Entries in Norbert Leo Butz (2)




Dolly Wells, fresh off of her co-starring role on Doll & Em (which she created with co-star Emily Mortimer) has branched out and created the understated GOOD POSTURE, a debut that's both warm and frustrating at the same time. Grace Van Patten stars as Lillian, a young girl who has just broken up with her boyfriend and has to find a new place to live. Her father (Norbert Leo Butz) has found her a place, by calling in a favor from two of his friends. Don (Ebon Moss-Bachrach) and his wife Julia (Emily Mortimer) are friends of her father and are happy to lend their spare room for Lilian.

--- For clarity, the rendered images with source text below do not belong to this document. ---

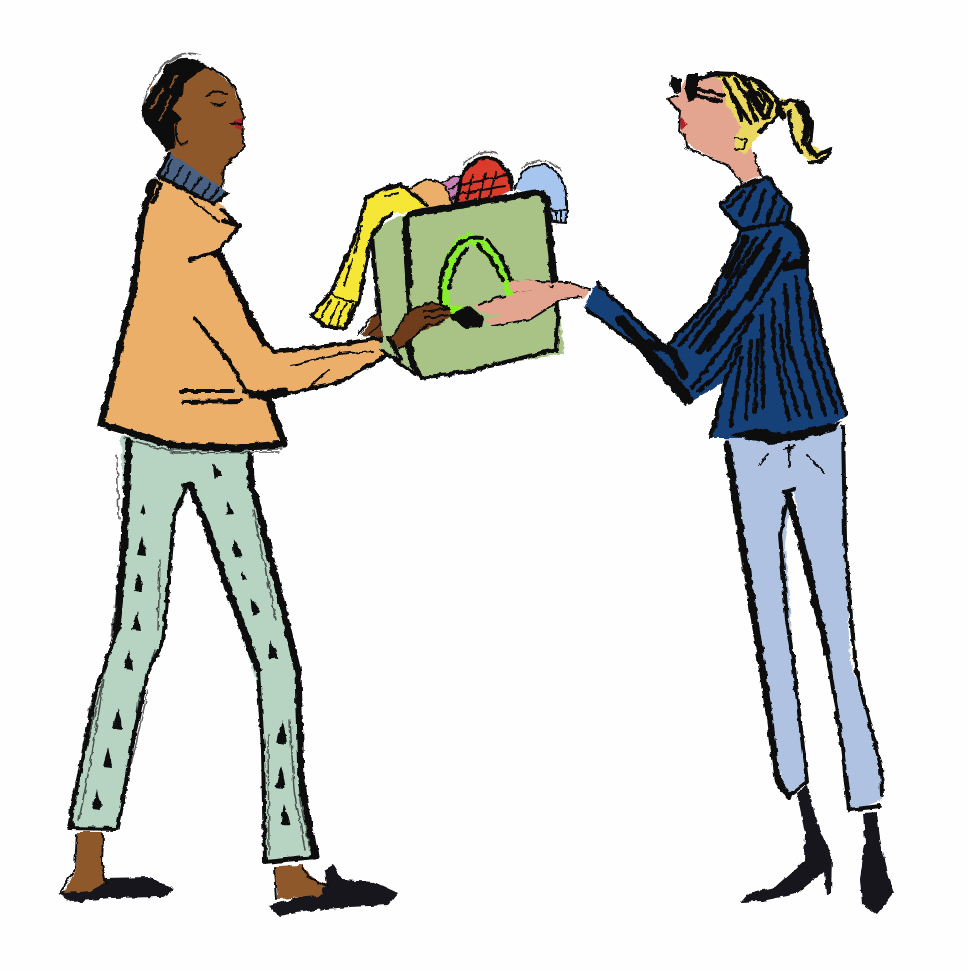
<!DOCTYPE html>
<html lang="en">
<head>
<meta charset="utf-8">
<title>Handing over a bag of clothes</title>
<style>
:root {
  --paper: #fefefe; --ink: #0d0d0f; --shoe: #14151d;
  --skin-brown: #8f582b; --skin-pink: #e3a58f; --hand-brown: #6f3c1f;
  --jacket: #ebaf69; --collar: #4a6283; --trousers: #b7d3c2;
  --sweater: #183f78; --jeans: #afc2e1; --hair: #ead75f;
  --bag: #a9c285; --handle: #86ee2c; --scarf: #f6e636;
  --red: #da3a2c; --blue-hat: #a6c5ef; --mauve: #c77fb5; --lips: #b3202e;
}
html, body { margin: 0; overflow: hidden; background: var(--paper); }
.canvas { display: block; width: 968px; height: 970px; }
.ink { fill: none; stroke: var(--ink); stroke-width: 4; stroke-linecap: round; stroke-linejoin: round; }
.fine { stroke-width: 2; }
.bold { stroke-width: 7; }
.heavy { stroke-width: 9; }
.solid { fill: var(--ink); }
.shoe { fill: var(--shoe); }
.dry { stroke-width: 1.5; opacity: .65; }
.skin-brown { fill: var(--skin-brown); }
.hand-brown { fill: var(--hand-brown); }
.skin-pink { fill: var(--skin-pink); }
.jacket { fill: var(--jacket); }
.collar { fill: var(--collar); }
.trousers { fill: var(--trousers); }
.sweater { fill: var(--sweater); }
.jeans { fill: var(--jeans); }
.hair { fill: var(--hair); }
.bag { fill: var(--bag); }
.scarf { fill: var(--scarf); }
.red { fill: var(--red); }
.blue-hat { fill: var(--blue-hat); }
.mauve { fill: var(--mauve); }
.lips { fill: var(--lips); }
.handle { fill: none; stroke: var(--handle); stroke-width: 11; stroke-linejoin: round; }
</style>
</head>
<body>
<svg class="canvas" viewBox="0 0 968 970" role="img" aria-label="A man in an orange jacket and a woman in a navy sweater pass a green bag of winter clothes between them">
<defs>
  <filter id="brush" filterUnits="userSpaceOnUse" x="0" y="0" width="968" height="970">
    <feTurbulence type="fractalNoise" baseFrequency=".13" numOctaves="2" seed="4"/>
    <feDisplacementMap in="SourceGraphic" scale="5" xChannelSelector="R" yChannelSelector="G"/>
  </filter>
  <path id="stitch" d="M1 -10 L4 2 L5 10 L-4 9 L-2 0Z"/>
</defs>

<g id="man" filter="url(#brush)">
  <g id="man-trousers">
    <path class="trousers" d="M121 436 L250 450 L252 484 L272 560 L300 680 L303 780 L317 858 L265 863 L261 700 L240 625 L213 545 L190 486 L175 520 L163 640 L145 685 L118 830 L68 828 L85 730 L115 640 L124 530Z"/>
    <path class="ink bold" d="M129 442 L124 545 L117 630 M250 456 L251 480 L275 575 L298 672 L301 780 L315 856"/>
    <path class="ink" d="M117 630 L96 690 L79 775 L69 828 L118 829 M188 484 L174 515 L168 590 L163 642 L148 672 L134 735 L118 828"/>
    <path class="ink bold" d="M190 485 L205 522 L225 580 L243 628 L258 670"/>
    <path class="ink" d="M184 485 L193 485 M258 670 L263 750 L265 862 L316 857"/>
    <path class="ink dry" d="M122 540 L112 640 L89 710 M120 600 L108 660 L83 760 M104 680 L91 760 L79 820 M155 650 L139 700 L127 780 M148 690 L122 806 M160 560 L158 630 M290 720 L294 790 L305 850 M296 700 L300 800 L310 850 M268 735 L269 855 M117 455 L119 520 M253 510 L276 620"/>
    <path class="ink" d="M76 793 Q70 800 72 826"/>
    <g class="solid">
      <use href="#stitch" x="143" y="508" transform="translate(64 229) scale(.55)"/>
      <use href="#stitch" x="141" y="546"/>
      <use href="#stitch" x="138" y="582"/>
      <use href="#stitch" x="136" y="621"/>
      <use href="#stitch" x="128" y="660"/>
      <use href="#stitch" x="117" y="719"/>
      <use href="#stitch" x="107" y="758"/>
      <use href="#stitch" x="96" y="800"/>
      <use href="#stitch" transform="translate(215 470) rotate(-20) scale(.8)"/>
      <use href="#stitch" transform="translate(228 508) rotate(-14) scale(.7)"/>
      <use href="#stitch" transform="translate(235 548) rotate(-18)"/>
      <use href="#stitch" transform="translate(243 576) rotate(-18) scale(.5)"/>
      <use href="#stitch" transform="translate(253 607) rotate(-22) scale(.9)"/>
      <use href="#stitch" transform="translate(271 650) rotate(-16)"/>
      <use href="#stitch" transform="translate(281 732) scale(1.2)"/>
      <use href="#stitch" transform="translate(280 777) scale(1.1)"/>
      <use href="#stitch" transform="translate(284 815) rotate(-6) scale(1.1)"/>
    </g>
  </g>

  <g id="man-shoes">
    <path class="shoe" d="M57 893 L104 878 L150 877 L174 890 L160 897 L110 898 L72 902Z"/>
    <path class="skin-brown" d="M78 832 L103 832 L102 863 L105 884 L92 891 L64 893 L76 868Z"/>
    <path class="ink fine" d="M77 834 L75 868 L60 892 M103 834 L102 864 L106 884"/>
    <path class="shoe" d="M269 906 L300 897 L326 886 L324 870 L333 865 L342 880 L374 882 L398 893 L388 905 L350 907 L315 910 L279 916Z"/>
    <path class="skin-brown" d="M274 866 L303 865 L310 876 L326 884 L320 896 L278 899Z"/>
    <path class="ink fine" d="M274 868 L276 899 M303 867 L308 877 L327 886"/>
  </g>

  <g id="man-head">
    <path class="skin-brown" d="M168 70 L212 67 L232 86 L244 116 L244 146 L224 168 L222 194 L178 164 L152 130 L150 90Z"/>
    <path class="solid" d="M208 66 Q185 50 167 65 L160 78 L141 107 L143 121 L152 131 L166 151 L176 148 L174 125 L182 119 L172 108 L183 95 L184 83Z"/>
    <path class="ink fine" d="M205 67 Q226 71 237 94 L244 118 L241 128 L245 147 L224 167 L222 190 M207 96 Q216 88 227 94 M211 103 Q219 109 225 103 M177 122 Q173 136 181 146 L188 141"/>
    <path class="ink dry" d="M155 76 Q175 47 200 55 M148 90 Q160 62 181 56 M143 105 L150 84"/>
    <path fill="none" stroke="#8f582b" stroke-width="2" d="M151 109 L164 88 M160 121 L170 96 M170 88 L177 75"/>
    <path class="lips" d="M230 124 L241 118 L244 123 L240 130Z"/>
    <path class="ink fine" d="M230 124 L243 123"/>
  </g>

  <g id="man-jacket">
    <path class="jacket" d="M150 180 L175 178 L222 205 L238 228 L218 252 L238 290 L274 352 L340 343 L384 337 L391 354 L346 380 L270 398 L274 420 L284 443 L240 449 L170 446 L100 424 L110 390 L132 290Z"/>
    <path class="ink bold" d="M153 184 L142 218 L134 286 L112 381 L101 424 L171 445 L236 448 L284 444 L270 404"/>
    <path class="ink" d="M218 252 L236 287 L251 325 L274 352 L343 344 L385 337 M196 319 L230 362 L246 392 L272 397 L340 382 L390 354 M220 251 L190 260 M214 255 L240 226 L223 221 M222 210 L239 227 M244 391 L269 400"/>
    <path class="ink bold" d="M220 255 L239 294 L264 343 M252 395 L285 392"/>
    <path class="ink" d="M181 391 L232 391 M184 402 L241 401" stroke-width="6"/>
    <path class="ink fine" d="M292 365 L338 354 L373 351 M309 388 L329 370 M210 338 L229 364 M189 197 L218 221"/>
    <path class="ink dry" d="M166 450 L282 449 M124 438 L175 453 L278 452 M104 404 L98 426 M131 283 L114 370"/>
    <path class="collar" d="M170 153 L228 192 L215 204 L155 176Z"/>
    <path class="ink" d="M169 154 L158 176 L214 204 L227 193 M147 192 Q150 172 161 184 L153 202"/>
    <path class="ink fine" d="M172 160 L164 178 M182 166 L173 183 M191 172 L182 187 M201 177 L191 191 M210 184 L202 196 M219 188 L210 200"/>
  </g>
</g>

<g id="bag-of-clothes" filter="url(#brush)">
  <g id="hats">
    <path class="mauve" d="M440 186 Q454 170 474 178 L476 203 L448 206Z"/>
    <path class="ink fine" d="M439 186 Q450 172 468 177 M450 190 L464 180 M453 199 L467 188"/>
    <path class="jacket" d="M409 190 Q429 172 446 186 L453 206 L416 212Z"/>
    <path class="ink fine" d="M409 190 Q430 171 446 187 L453 205"/>
    <path class="red" d="M456 202 L464 169 Q478 151 496 159 Q511 168 512 190 L494 198Z"/>
    <path class="ink" d="M456 202 L463 173 Q478 152 497 160 Q511 171 512 188"/>
    <path class="ink fine" d="M461 185 L507 175 M459 194 L505 186 M473 176 L467 199 M485 174 L479 199 M496 173 L490 196"/>
    <path class="blue-hat" d="M515 190 Q519 164 541 164 Q569 171 567 211 L564 223 L544 221 L539 192Z"/>
    <path class="ink fine" d="M515 190 Q520 165 542 164 Q569 171 567 211 L565 223 L545 221 M546 209 L566 211 M550 213 L550 221 M556 212 L556 222 M561 212 L561 222 M548 201 L549 207"/>
    <path class="ink dry" d="M522 168 Q543 151 562 171 M464 163 Q479 148 498 154"/>
  </g>
  <g id="bag">
    <path class="bag" d="M371 232 L402 215 L546 191 L553 240 L564 354 L420 377 L381 350Z"/>
    <path class="ink" d="M372 236 L381 340 M404 221 L412 364 L421 378 L470 371 L557 349 M382 350 L415 374"/>
    <path class="ink bold" d="M406 218 L409 285 M410 214 L456 206 L535 193 Q545 192 547 203 L554 280 M407 340 L413 364"/>
    <path class="ink" d="M554 276 L558 320 L556 351"/>
  </g>
  <g id="scarf">
    <path class="scarf" d="M427 205 L402 184 Q382 188 367 196 L355 233 L335 291 L312 316 L327 328 L344 329 L357 302 L371 238 L386 216 L412 211Z"/>
    <path class="ink" d="M367 197 L354 240 L331 293 L311 316 L326 326 L345 328 L359 300 L369 248 Q374 225 392 213 M367 196 L389 187 L401 184 L427 205"/>
    <path class="ink fine" d="M329 293 Q343 303 358 301 M331 300 L320 319 M338 302 L329 324 M346 303 L337 326 M353 304 L345 325 M362 225 L354 253 M352 260 L344 286 M384 196 L398 193"/>
  </g>
  <g id="bag-handle">
    <path class="handle" d="M444 312 Q443 275 451 258 Q459 240 470 238 Q490 246 508 282 L512 297"/>
    <path class="ink" d="M440 304 Q440 267 453 250 Q465 235 482 238 M449 288 Q452 266 467 248 M478 245 Q496 262 502 281 M488 241 Q505 259 511 281"/>
    <path class="handle" d="M444 312 L462 311"/>
    <path class="solid" d="M449 314 L470 306 L484 318 L482 327 L466 328 L453 320Z"/>
  </g>
</g>

<g id="man-hands" filter="url(#brush)">
  <path class="hand-brown" d="M360 335 L378 312 L383 337Z"/>
  <path class="ink fine" d="M358 335 L367 322 L380 312 M370 334 L380 324"/>
  <path class="hand-brown" d="M390 341 L411 309 L432 302 L449 307 L452 316 L441 324 L425 329 L399 350Z"/>
  <path class="ink fine" d="M390 339 L410 310 L433 302 L449 308 L424 312 M451 315 L425 318 M445 321 L426 326 L397 351"/>
  <path class="ink" d="M389 338 L400 359"/>
</g>

<g id="woman" filter="url(#brush)">
  <g id="woman-jeans">
    <path class="jeans" d="M724 438 L843 425 L846 570 L850 660 L880 765 L882 800 L849 812 L833 690 L805 553 L793 488 L785 545 L794 660 L807 781 L784 796 L768 695 L742 530Z"/>
    <path class="ink bold" d="M727 444 L742 540 L758 640 L769 714 L777 779 L788 796 M788 494 L806 560 L827 652"/>
    <path class="ink" d="M843 426 L845 540 L851 618 L857 675 L881 766 L882 796 M788 494 L780 535 L787 620 L794 668 L807 782 L788 796 M827 652 L841 737 L849 810 L880 806 M784 492 L795 489"/>
    <path class="ink fine" d="M789 446 L790 466 M768 454 L760 465 M807 455 L825 473 M784 449 L796 446"/>
    <path class="ink dry" d="M730 485 L744 575 M748 595 L758 660 M765 670 L772 742 M848 590 L855 650 M844 450 L846 520"/>
  </g>
  <g id="woman-boots" class="shoe">
    <path d="M797 793 L808 785 L817 824 L832 857 L831 893 L826 894 L824 872 L796 894 L762 901 L741 902 L749 893 L775 887 L804 861 L805 833Z"/>
    <path d="M863 813 L877 812 L880 839 L889 877 L894 893 L877 914 L862 904 L860 879 L865 844Z"/>
  </g>
  <g id="woman-head">
    <path class="skin-pink" d="M705 75 L723 75 L741 110 L752 149 L763 175 L743 183 L728 166 L686 143 L680 127 L681 113 L668 99 L679 93 L685 79Z"/>
    <path class="ink fine" d="M677 96 L668 99 L681 113 L679 130 L685 137 L686 147 L704 155 L728 166 L742 184 M754 153 L762 176"/>
    <path class="lips" d="M680 119 L688 124 L681 129Z"/>
    <path class="hair" d="M710 74 L735 73 L757 79 L778 99 L800 100 L813 120 L812 145 L830 154 L816 163 L802 155 L793 140 L790 120 L781 112 L766 128 L752 143 L747 154 L736 149 L735 138 L741 128 L727 105 L722 80Z"/>
    <path class="ink" d="M709 74 L736 75 L759 82 L777 98 L778 115 L760 132 M724 79 L739 106 L750 122 M735 80 L748 98 L756 121 M748 83 L764 101 L763 119 M760 88 L771 104 L768 116 M729 90 L742 119 M741 78 L756 96 M782 104 Q796 95 807 108 L812 126 L810 145 L816 156 L831 149 Q826 164 809 162 M790 111 Q787 132 801 152"/>
    <path class="ink bold" d="M799 104 L808 123 L804 141 L811 151 M750 92 L764 116 M777 101 L783 117"/>
    <path class="ink" d="M690 95 L721 101 M699 89 L723 96 M696 79 L717 74"/>
    <path class="solid" d="M671 76 L681 79 L681 91 L674 94 L669 85Z M687 73 L698 73 L698 98 L689 102 L685 90Z"/>
    <circle class="hair" cx="742" cy="144" r="6"/>
    <path class="ink fine" d="M735 138 L746 139 L744 148 L736 150"/>
  </g>
  <g id="woman-sweater">
    <path class="sweater" d="M768 175 L792 208 L791 221 L806 240 L807 268 L826 350 L847 415 L826 428 L774 438 L711 438 L722 395 L724 382 L686 405 L638 347 L584 308 L597 282 L666 345 L707 303 L739 230 L718 207 L733 190Z"/>
    <path class="ink" d="M765 178 L737 188 L720 206 L742 230 L787 222 L791 207 L768 178 M597 283 L665 347 L709 302 L741 232 M586 309 L638 347 L686 404 M711 437 L725 382 L741 346 M806 244 L807 275 L824 345 L846 414"/>
    <path class="ink heavy" d="M789 225 Q807 235 804 263 L784 267 M620 319 L671 376 L689 400 M650 344 L672 351 L684 375"/>
    <path class="ink" d="M754 186 L740 214 M765 190 L754 221 M776 194 L767 223 M784 206 L778 222 M744 192 L728 207 M770 231 L732 289 L690 346 M781 239 L744 299 L708 350 M790 252 L758 304 L719 352 L692 388 M757 237 L725 290 L680 345 M752 316 L724 367 L699 391"/>
    <path class="ink bold" d="M746 238 L727 276 M760 247 L740 276 M778 251 L750 298 M729 313 L700 351"/>
    <path class="ink" d="M796 278 L803 340 L825 414 M785 284 L789 345 L811 418 M773 300 L774 350 L789 419 M762 316 L763 407 M751 340 L746 418 M741 358 L731 425 M810 296 L816 350 L837 413 M780 325 L785 370 L799 415 M758 341 L755 413"/>
    <path class="solid" d="M729 435 L757 428 L783 433 L816 427 L842 421 L835 431 L795 441 L770 444Z"/>
  </g>
  <g id="woman-hand">
    <path class="skin-pink" d="M474 305 L507 294 L529 281 L568 282 L590 289 L583 299 L563 298 L531 319 L493 326 L483 320 L503 316 L480 312Z"/>
    <path class="ink fine" d="M510 283 L537 281 L568 282 L590 290 M514 292 L553 286 M507 295 L479 304 M563 299 L581 297 M563 299 L531 319 L492 326"/>
    <path class="skin-pink" d="M509 282 L534 280 L552 288 L511 293Z"/>
    <circle cx="509" cy="293" r="4" fill="var(--handle)"/>
  </g>
</g>
</svg>
</body>
</html>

Well, at least Don is. His wife, Julia is Julie Price, an esteemed novelist who has basically bunkered herself within the walls of her house. Julia doesn’t seem to care for Lillian, especially after Don leaves following a heated fight.

Julia communicates with Julia by leaving notes for her to find, and letting Lillian know what she can do to pay her back for the free room and board. Lillian’s father is more or less a ghost in her life; he’s in Paris with his much younger girlfriend and instead of reaching out sends money. All is going fairly well until Lillian runs into her ex’s new girlfriend and to impress them, says she’s doing a documentary on the notoriously shielded novelist Julia Price. And so, begins her journey of figuring out how to win over Julia, and how to make a documentary, since she really has no idea where to start.


Van Patten has a winning presence. She seems to radiate on screen, even when her character is not much more than a self-entitled, bored rich kid. Each time you feel bad for her, she does something terrible, like uses Julia’s toothbrush and not only is that not a big deal for her, she never apologizes. She’s a brat who doesn’t want to grow up, and in the end, kind of never does. Mortimer only appears in a few scenes, but she is a strong presence; always felt, even when she’s not seen. And when the duo does share a moment together on screen, their chemistry is great. And although the lack of growth in Lillian’s character may feel real, it’s also not that interesting and she makes it hard for you to root for her. Dolly Wells directs the film with a laid back, soothing style and much of it does work (a side character named George, played by Timm Sharp, is great), but in the end, the main character is too unlikable for me to care, at all really, with what happens to her. A story about Lillian’s life would have been far more fascinating.

WRITTEN AND DIRECTED BY Dolly Wells STARRING Grace Van Patten, Emily Mortimer, Timm Sharp, John Early, Gary Richardson, Ebon Moss-Bachrach, Norbert Leo Butz. Playing as part of the 2019 Tribeca Film Festival. For more information: http://www.tribecafilm.com/filmguide/good-posture-2019




Now available on VOD and rolling out into theatres next month, Greetings From Tim Buckley follows musician Jeff Buckley (Penn Badgley, light years away from his time at Gossip Girl) as he travels to New York City to be part of a tribute concert for his father, the late singer Tim Buckley.  Jeff didn’t know his father, having only met him twice, but is drawn to the concert as sort of a way of letting go, of saying goodbye to a life that he never knew and to a man who unknowingly passed his musical gift onto his son.  There he’s drawn to a young intern named Allie (Imogene Poots) and through her friendship he finds another wandering soul he can attach to.



Director Dan Algrant has crafted a quiet and moving film here, showcasing the up and coming talent of Jeff and the beauty that his father was able to craft in his songwriting but not in his personal life.  It’s a delicate piece, and Badgley’s performance showcases it quite nicely.  His quiet intensity is compelling, and damned if his singing voice doesn’t remind you of Jeff’s own unique, falsetto heavy charm.  It’s truly a breakout performance, one that I hope doesn’t go unnoticed.  Poots is charming and vibrant as the girl of Buckley’s own eye, and the film’s flashbacks to Tim’s own life (here played with an innocent glee by Ben Rosenfield) are a moving companion piece to Jeff’s real “coming of age’ story.  The film itself moves like a song on Jeff’s own album “Grace;” quiet and unassuming and sparkling with an intense wonder.  Hallelujah, here he comes.



Written by Daniel Algrant, David Brendel, Emma Sheanshang Directed by Daniel Algrant Starring Penn Badgley, Imogen Poots, Norbert Leo Butz, Ben Rosenfeld, Isabelle McNally, Kate Nash Language English Content Disclaimer (Adult Situations, Adult Language)  For ticket and screening information: http://tribecafilm.com/festival/tickets

BOTTOM LINE: A beautiful dive into the live of a pre-fame Jeff Buckley.